Critically, its incidence looks certain to increase. Between 2005 and 2015, cancer diagnosis rose by a third, with new cases expected to increase by up to 70 per cent in the next 20 years.
As the leading, or second largest cause of mortality before the age of 70 in over half the world’s countries, scientists are under increasing pressure to beat the disease, with the past five years witnessing a string of breakthrough developments.
According to Dr Yingcheng Wu, we are now navigating a ‘golden era’ of cancer research, with concentrated efforts leading to advancements in stereo-seq technology (spatial enhanced resolution omics-sequencing technology), which is transforming our understanding of the cancer ecosystem at the systemic level.
BGI-Research, part of Shenzen-based BGI Group, has recently developed the world’s highest resolution spatial transcriptomic detection technology. Offering researchers a novel tool to explore spatial biology with unprecedented field-of-view and resolution, BGI Group’s stereo-seq technology provides vital insights into tumour development and tumour malignancy, while also helping researchers identify new therapeutic targets to enhance the effectiveness of cancer immunotherapy.
Before advancements in stereo-seq technology, scientists relied on bulk and single-cell RNA-sequencing approaches, which improved our ability to understand cell-cell interactions, yet required dissociation of the tissue of interest, resulting in a loss of spatial information. Tackling this issue head on, stereo-seq technology enables scientists to track a cell’s precise location and how it interacts with its neighbours with unparalleled resolution.
The technology has multiple purposes, but in the field of cancer research, it can be used to fundamentally improve our understanding of tumorigenesis and cancer microenvironment to drive up patient outcomes.
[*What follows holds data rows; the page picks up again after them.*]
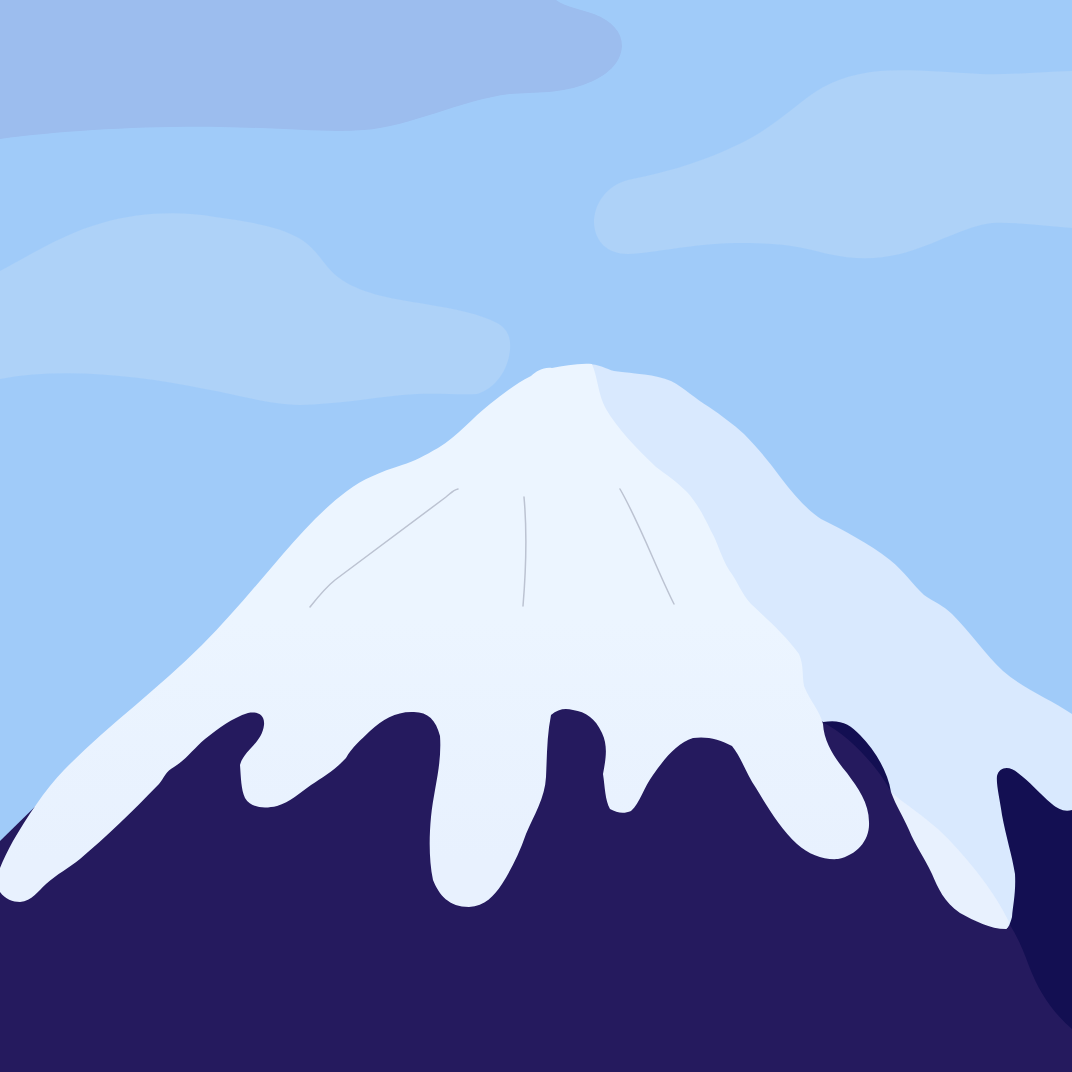
<!DOCTYPE html>
<html lang="en">
<head>
<meta charset="utf-8">
<title>Snowy mountain</title>
<style>
:root {
  --sky: #a0cbf9;
  --cloud-light: #aed2f8;
  --cloud-dusk: #9cbdee;
  --rock: #251a5e;
  --rock-shade: #130f52;
  --snow-top: #ecf5ff;
  --snow-low: #e8f1fe;
  --snow-shade: #d9e9fe;
  --crease: #bcc3d2;
}
html, body { margin: 0; overflow: hidden; background: var(--sky); }
.scene { display: block; width: 1072px; height: 1072px; }
.sky { fill: var(--sky); }
.cloud-light { fill: var(--cloud-light); }
.cloud-dusk { fill: var(--cloud-dusk); }
.rock { fill: var(--rock); }
.rock-shade { fill: var(--rock-shade); }
.snow { fill: url(#snow-fade); }
.snow-shade { fill: var(--snow-shade); }
.snow-glint { fill: var(--snow-low); }
.snow-top { stop-color: var(--snow-top); }
.snow-low { stop-color: var(--snow-low); }
.creases { fill: none; stroke: var(--crease); stroke-width: 1.5; stroke-linecap: round; }
</style>
</head>
<body>
<svg class="scene" viewBox="0 0 1072 1072" role="img" aria-label="Snow-capped mountain under a blue sky with soft clouds">
  <defs>
    <linearGradient id="snow-fade" gradientUnits="userSpaceOnUse" x1="0" y1="620" x2="0" y2="860">
      <stop class="snow-top" offset="0"/>
      <stop class="snow-low" offset="1"/>
    </linearGradient>
  </defs>

  <rect class="sky" width="1072" height="1072"/>

  <g id="clouds">
    <path class="cloud-dusk" d="M0 0H556C566 7 580 9 594 14C612 21 622 32 622 46C621 64 606 76 588 83C562 94 535 92 510 94C460 100 410 127 364 130C325 133 290 128 220 127C140 126 60 131 0 139Z"/>
    <path class="cloud-light" d="M1072 71C1040 72 1010 75 980 74C940 72 910 69 880 71C850 74 828 82 808 97C782 117 765 132 735 146C695 165 658 174 628 180C606 186 594 204 594 223C595 242 608 254 628 254C655 253 690 244 735 243C765 243 790 244 812 250C845 259 870 261 900 254C935 245 965 226 992 223C1020 222 1045 226 1072 228Z"/>
    <path class="cloud-light" d="M0 271C30 255 65 233 102 223C140 212 180 211 215 217C250 222 280 226 302 240C320 252 324 268 342 280C365 295 395 299 425 304C455 309 480 314 497 323C508 329 511 338 510 350C508 370 496 388 477 394C455 395 430 392 402 395C365 399 335 404 300 405C265 404 240 395 205 389C140 376 65 367 0 379Z"/>
  </g>

  <g id="rock-face">
    <path class="rock" d="M0 841L52 790L300 650H840L1072 780V1072H0Z"/>
    <path class="rock-shade" d="M822 722L838 700L1072 740V1029C1052 1012 1038 990 1029 966C1023 950 1018 938 1010 925L980 860L891 792C880 770 850 735 822 722Z"/>
  </g>

  <g id="snow-cap">
    <path class="snow-shade" d="M586 364C600 364 606 369 614 371C635 374 655 374 671 381C685 388 695 399 709 407C722 416 733 424 744 434C758 448 770 463 781 478C794 495 806 509 821 519C845 531 868 543 890 560C905 572 913 585 924 595C934 602 943 605 952 614C970 632 986 655 1003 671C1025 690 1050 699 1072 714V810C1064 812 1058 809 1052 804C1039 793 1030 782 1018 773C1009 765 999 767 997 776C996 785 1000 800 1002 815C1006 837 1012 855 1015 874C1016 892 1013 905 1012 917C1010 924 1009 927 1006 929L950 880L891 792C888 772 875 750 860 735C850 724 840 719 823 722L790 690L560 400Z"/>
    <path class="snow-glint" d="M891 792C905 804 922 815 938 829C952 842 965 857 977 872C990 889 1001 905 1009 922C1008 926 1008 928 1006 929C990 929 975 921 960 913C944 902 938 888 932 874C924 857 915 845 909 830C903 816 896 806 891 792Z"/>
    <path class="snow" d="M592 364C578 363 564 366 552 368C543 367 537 371 531 376C515 384 503 394 490 404C472 418 458 436 438 448C424 456 415 461 402 465C380 472 363 479 347 491C324 508 303 531 283 554C257 584 232 615 202 645C157 690 106 727 64 770C44 791 27 817 13 841C8 850 3 860 0 868V892C5 899 13 902 20 902C32 901 38 891 46 884C57 874 69 868 80 859C106 837 132 812 159 784C164 778 166 771 174 767C187 759 194 748 205 739C219 728 232 718 248 713C258 711 265 715 264 725C262 743 244 750 240 765C241 778 241 789 245 798C251 808 264 809 277 806C290 802 300 793 311 785C323 777 335 770 346 758C352 747 361 740 370 731C383 719 397 711 414 712C428 712 436 720 440 736C442 765 434 788 431 817C429 838 429 861 433 880C439 895 449 907 469 907C485 906 494 896 502 884C511 870 519 854 526 834C534 815 545 798 546 777C547 755 547 735 551 715C558 709 565 708 573 710C586 712 595 718 602 733C608 746 606 758 603 774C605 787 605 800 610 809C617 813 624 814 631 811C640 803 644 787 653 775C665 758 677 743 693 738C706 736 720 739 732 746C741 757 747 775 756 788C768 808 781 829 797 844C809 855 824 860 838 859C857 855 870 840 869 822C869 803 858 788 847 773C836 760 824 743 823 724C820 711 810 701 804 686C802 675 804 666 799 654C785 635 768 620 751 604C741 593 737 580 729 570C721 557 718 543 711 531C703 514 696 502 687 492C677 482 667 475 656 467C637 449 617 428 606 409C598 395 598 378 592 364Z"/>
    <g class="creases">
      <path d="M458 489C453 490 450 494 446 497L335 580C325 588 318 597 310 607"/>
      <path d="M524 497C527 530 526 570 523 606"/>
      <path d="M620 489C640 524 656 568 674 604"/>
    </g>
  </g>
</svg>
</body>
</html>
Other great strides in cancer research have been driven by pharmaceutical firms such as AstraZeneca, which recently developed a new medication to treat an aggressive form of breast cancer. The drug, called Enhertu, was found to halt disease progression in three-quarters of a total 500 patients involved in the trial, compared to a third treated with a different medicine.
Reflecting on the findings, AstraZeneca reported the results “shattered expectations” of the trial, raising hopes of a “cure” of the most common form of cancer.
The breakthroughs by BGI Group and AstraZeneca are just two of countless examples of private-sector innovation in this space, which seek to match ambitious plans launched by governments worldwide to identify novel approaches for cancer prevention and treatment.
Most recently, President Biden set the goal of reducing the death rate from cancer by at least 50 per cent over the next 25 years. This came as part of his plans to reignite the Moonshot programme, first initiated in 2016, to “end cancer as we know it.”
Similarly, across the pond, the UK Health Secretary Sajid Javid promised to wage a “national war on cancer”, with plans in place to boost the cancer workforce and increase research into technologies that help to detect the disease in its early stages.
Joining the global mission to tackle cancer, the European Commission also launched its “Europe’s Beating Cancer Plan” to tackle the entire disease pathway. Seeking to radically improve care for cancer patients and survivors, the plan focuses on investing in research and innovation to harness the power of new technologies.
It is clear there is strong appetite among international governments to tackle cancer. Yet to truly turn the tide against the disease, countries such as the US and China recognise that government initiatives cannot beat cancer alone, with private-sector innovation from the likes of BGI Group and AstraZeneca proving critical to the fight.
“It is essential all organisations, public or private, with a vested interest in conquering this devastating disease work together,” says Sanjeev Pandya, chief executive of Advanced Oncotherapy. “Victory in the war on cancer and the levelling of existing healthcare imbalances is possible, but not if governments continue to fight alone.”
While cancer remains the second biggest killer, it is clear we have come a long way in tackling the disease. To build on this progress, and shape the future of cancer treatment, we must use every tool in our arsenal, with success contingent on matching government initiatives with private-sector support.